Again we can probably presume somebody showing blitz will drop into coverage.

This time, however, the deep safety is not aligned over the inside receiver. There is neither the illusion he will play in man coverage nor is he in a position to help on a vertical route.

Again Mosley drops (along with Williams this time). He again is in position to take away an inside breaking route.

However, a hypothetical throw to the outside would be vulnerable.

The Falcons run a screen here that the Jets stop, making the blocking assignments close to irrelevant.

Now let’s move to the third time Atlanta had a third and long. This one had consequences.

Here the Jets disguise their look a bit. Michael Carter II follows wide receiver Olamide Zaccheaus in motion as though he has man coverage.

However, Carter blitzes off the snap.

Before we go any deeper, I want to give a lot of credit to Atlanta running back Mike Davis here. He is lined up on Matt Ryan’s left side. The offensive line protection is also focused on the left side after the blitz came from there last time. Davis does a great job working to his right to pick up Carter.

Now back to the routes. Carter blitzing again leaves the Jets with two defenders against three receivers on the right side of the field.

Here the deep safety is on the left hash so he can’t provide any help.

So we know somebody who was threatening blitz again has to drop from the middle of the field. In this case it is Bryce Huff.

Huff isn’t exactly a natural cover guy to begin with, but without any safety support he is totally exposed to any throw to the outside.

It’s possible this play was what is known as a sight adjustment. That means the quarterback and the receiver both adjust the route postsnap in response to the defense.

Hayden Hurst seems like he might be angling his body upfield running a different route. He also doesn’t have much of a break. He just kind of turns around when he sees the coverage.

Ryan also makes sure to put the ball on the outside shoulder away from Huff.

There are advantages to having youth, but a play like this can show the beauty of having veteran players. The more experienced quarterbacks and pass catchers can process things like this quicker. You can add complex concepts like sight adjustments more regularly.

Of course Arthur Smith and the Falcons coaching staff also might deserve credit. Somebody might have spotted this in the press box and gone over with it on the sideline with the players for the next time the situation arose.

It’s also possible the coaches just called this play anticipating the vulnerability, and none of this had to do with a sight adjustment.

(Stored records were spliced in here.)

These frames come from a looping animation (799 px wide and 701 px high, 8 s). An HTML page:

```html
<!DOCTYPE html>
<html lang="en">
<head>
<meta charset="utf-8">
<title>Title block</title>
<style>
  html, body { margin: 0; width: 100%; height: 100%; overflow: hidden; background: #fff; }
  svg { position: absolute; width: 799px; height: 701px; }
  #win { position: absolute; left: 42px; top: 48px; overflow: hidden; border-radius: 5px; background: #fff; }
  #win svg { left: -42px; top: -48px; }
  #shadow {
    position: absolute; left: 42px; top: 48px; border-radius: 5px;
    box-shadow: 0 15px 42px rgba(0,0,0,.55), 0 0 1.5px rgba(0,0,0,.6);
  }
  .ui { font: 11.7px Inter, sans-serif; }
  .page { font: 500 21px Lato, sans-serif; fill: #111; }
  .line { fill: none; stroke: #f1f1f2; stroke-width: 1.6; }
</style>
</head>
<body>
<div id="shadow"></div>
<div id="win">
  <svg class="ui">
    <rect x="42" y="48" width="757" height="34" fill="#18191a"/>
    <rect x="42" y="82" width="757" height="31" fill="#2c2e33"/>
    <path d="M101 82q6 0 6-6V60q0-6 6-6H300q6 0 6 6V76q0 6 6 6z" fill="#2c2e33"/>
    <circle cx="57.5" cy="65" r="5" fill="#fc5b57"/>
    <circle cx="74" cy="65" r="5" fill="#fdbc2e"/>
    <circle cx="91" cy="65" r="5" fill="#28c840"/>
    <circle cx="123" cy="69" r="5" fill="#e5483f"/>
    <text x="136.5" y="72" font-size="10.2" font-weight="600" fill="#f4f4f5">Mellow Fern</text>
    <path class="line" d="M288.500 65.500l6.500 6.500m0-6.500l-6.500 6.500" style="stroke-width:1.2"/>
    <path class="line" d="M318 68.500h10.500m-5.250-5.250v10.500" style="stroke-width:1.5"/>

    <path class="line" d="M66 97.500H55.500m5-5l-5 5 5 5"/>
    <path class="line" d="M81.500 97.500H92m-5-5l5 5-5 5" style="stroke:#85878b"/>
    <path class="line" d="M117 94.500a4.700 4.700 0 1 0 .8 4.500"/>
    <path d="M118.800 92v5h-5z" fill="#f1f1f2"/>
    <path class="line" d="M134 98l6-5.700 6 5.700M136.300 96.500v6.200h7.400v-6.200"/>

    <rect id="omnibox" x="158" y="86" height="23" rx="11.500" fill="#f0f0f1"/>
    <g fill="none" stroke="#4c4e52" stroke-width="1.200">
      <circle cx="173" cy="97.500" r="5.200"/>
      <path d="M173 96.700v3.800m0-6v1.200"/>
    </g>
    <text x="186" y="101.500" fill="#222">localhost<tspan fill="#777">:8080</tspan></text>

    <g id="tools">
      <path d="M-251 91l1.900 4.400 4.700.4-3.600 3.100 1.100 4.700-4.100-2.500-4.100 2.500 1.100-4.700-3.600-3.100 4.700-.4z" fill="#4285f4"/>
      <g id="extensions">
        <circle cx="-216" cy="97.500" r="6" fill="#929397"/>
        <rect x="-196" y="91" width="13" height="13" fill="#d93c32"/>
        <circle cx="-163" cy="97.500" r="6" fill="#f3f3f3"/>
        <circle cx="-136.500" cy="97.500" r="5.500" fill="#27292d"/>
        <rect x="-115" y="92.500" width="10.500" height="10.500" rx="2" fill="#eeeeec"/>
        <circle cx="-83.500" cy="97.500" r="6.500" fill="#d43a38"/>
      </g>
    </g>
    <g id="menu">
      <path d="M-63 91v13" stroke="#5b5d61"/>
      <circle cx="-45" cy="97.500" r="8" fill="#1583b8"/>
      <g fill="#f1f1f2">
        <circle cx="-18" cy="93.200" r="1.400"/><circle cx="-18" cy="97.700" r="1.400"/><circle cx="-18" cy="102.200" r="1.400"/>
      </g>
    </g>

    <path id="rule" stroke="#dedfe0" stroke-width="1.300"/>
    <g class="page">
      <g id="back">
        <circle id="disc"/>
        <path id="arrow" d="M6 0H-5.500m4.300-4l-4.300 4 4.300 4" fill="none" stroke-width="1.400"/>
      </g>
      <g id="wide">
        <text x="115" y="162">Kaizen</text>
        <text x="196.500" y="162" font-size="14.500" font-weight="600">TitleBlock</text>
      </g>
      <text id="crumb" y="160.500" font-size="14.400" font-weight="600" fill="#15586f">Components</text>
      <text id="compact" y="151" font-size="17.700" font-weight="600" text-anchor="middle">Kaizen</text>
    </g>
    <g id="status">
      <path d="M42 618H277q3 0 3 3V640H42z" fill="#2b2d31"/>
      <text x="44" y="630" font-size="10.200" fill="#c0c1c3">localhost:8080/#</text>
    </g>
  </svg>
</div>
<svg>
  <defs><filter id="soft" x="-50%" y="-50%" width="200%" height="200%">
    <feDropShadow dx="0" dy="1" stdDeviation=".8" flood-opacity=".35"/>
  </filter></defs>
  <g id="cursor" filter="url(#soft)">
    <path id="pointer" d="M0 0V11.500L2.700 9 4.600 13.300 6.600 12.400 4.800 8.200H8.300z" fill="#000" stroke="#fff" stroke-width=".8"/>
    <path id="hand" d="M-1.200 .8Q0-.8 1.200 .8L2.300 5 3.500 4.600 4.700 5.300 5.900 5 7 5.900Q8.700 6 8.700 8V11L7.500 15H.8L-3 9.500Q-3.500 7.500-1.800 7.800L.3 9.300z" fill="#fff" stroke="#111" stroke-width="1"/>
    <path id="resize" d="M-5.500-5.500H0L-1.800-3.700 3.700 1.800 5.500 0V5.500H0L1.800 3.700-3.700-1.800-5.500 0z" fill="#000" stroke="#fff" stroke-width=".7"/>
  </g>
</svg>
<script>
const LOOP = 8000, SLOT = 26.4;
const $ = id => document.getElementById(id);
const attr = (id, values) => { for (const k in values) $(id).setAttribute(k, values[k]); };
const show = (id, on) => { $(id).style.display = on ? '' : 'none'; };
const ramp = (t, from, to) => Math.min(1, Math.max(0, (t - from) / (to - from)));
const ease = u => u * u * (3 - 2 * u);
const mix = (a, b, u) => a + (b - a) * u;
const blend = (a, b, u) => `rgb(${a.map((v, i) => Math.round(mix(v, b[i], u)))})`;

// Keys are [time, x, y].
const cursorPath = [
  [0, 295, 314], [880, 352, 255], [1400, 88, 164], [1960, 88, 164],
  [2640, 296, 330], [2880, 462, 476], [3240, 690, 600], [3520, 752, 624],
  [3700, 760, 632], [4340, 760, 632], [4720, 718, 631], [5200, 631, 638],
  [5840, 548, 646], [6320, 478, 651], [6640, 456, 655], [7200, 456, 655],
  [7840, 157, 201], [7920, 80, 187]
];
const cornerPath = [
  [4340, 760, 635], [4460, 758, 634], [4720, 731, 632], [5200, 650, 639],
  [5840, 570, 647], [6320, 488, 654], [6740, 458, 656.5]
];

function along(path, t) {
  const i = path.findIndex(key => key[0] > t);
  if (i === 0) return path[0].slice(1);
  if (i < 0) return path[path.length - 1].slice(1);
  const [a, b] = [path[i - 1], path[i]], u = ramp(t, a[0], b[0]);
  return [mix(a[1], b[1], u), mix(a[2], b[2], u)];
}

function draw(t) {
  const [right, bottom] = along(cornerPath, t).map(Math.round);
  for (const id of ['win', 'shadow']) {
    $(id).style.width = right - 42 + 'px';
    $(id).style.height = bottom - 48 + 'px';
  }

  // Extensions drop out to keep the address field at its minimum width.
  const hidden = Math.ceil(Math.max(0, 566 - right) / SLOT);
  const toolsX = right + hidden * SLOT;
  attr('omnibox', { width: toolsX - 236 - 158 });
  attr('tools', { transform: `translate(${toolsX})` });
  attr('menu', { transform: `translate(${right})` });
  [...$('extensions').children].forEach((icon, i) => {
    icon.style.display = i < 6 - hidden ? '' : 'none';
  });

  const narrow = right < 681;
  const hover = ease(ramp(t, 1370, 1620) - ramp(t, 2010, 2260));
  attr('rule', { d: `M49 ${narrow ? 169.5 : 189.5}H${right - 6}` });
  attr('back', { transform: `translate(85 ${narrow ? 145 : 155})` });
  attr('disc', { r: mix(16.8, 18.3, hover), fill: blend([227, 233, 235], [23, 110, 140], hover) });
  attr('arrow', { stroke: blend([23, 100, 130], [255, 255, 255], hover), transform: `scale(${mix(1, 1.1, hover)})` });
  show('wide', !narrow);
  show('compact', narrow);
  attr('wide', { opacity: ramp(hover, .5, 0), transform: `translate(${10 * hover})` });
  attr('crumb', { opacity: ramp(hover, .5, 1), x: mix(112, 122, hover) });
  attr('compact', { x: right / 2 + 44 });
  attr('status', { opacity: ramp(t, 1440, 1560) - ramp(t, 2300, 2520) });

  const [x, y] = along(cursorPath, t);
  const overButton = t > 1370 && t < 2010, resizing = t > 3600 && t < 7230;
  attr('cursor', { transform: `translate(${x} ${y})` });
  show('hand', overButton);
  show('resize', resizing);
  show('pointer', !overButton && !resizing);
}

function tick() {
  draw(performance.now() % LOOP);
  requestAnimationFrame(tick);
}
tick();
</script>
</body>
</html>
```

What can we say about this from the Jets’ perspective? This is a high risk-high reward call. If Carter gets the sack, you’re a genius for blitzing a player they never would have expected. If the blitz doesn’t get home, you’re a fool for exposing Huff in coverage.

Last week against Tennessee the Jets called a number of high risk blitzes that left them just as exposed in the back of the defense. Those just got home and were deemed smart.

For the coaches, I will say that it did seem like the call fooled Atlanta up front. Only a great read and blitz pickup by Davis prevented this from being a sack.

At the same time, I do have to question any call that leaves a pass rusher like Bryce Huff so exposed in coverage. Even if he did have that help from the safety, this call could have been a little less dangerous. Here you are essentially conceding a touchdown if the blitz doesn’t get to the quarterback. The Jets coaches clearly didn’t seem to spot this vulnerability.

But ultimately Atlanta has to get some credit here. They picked up on a tendency and figured out how to exploit it.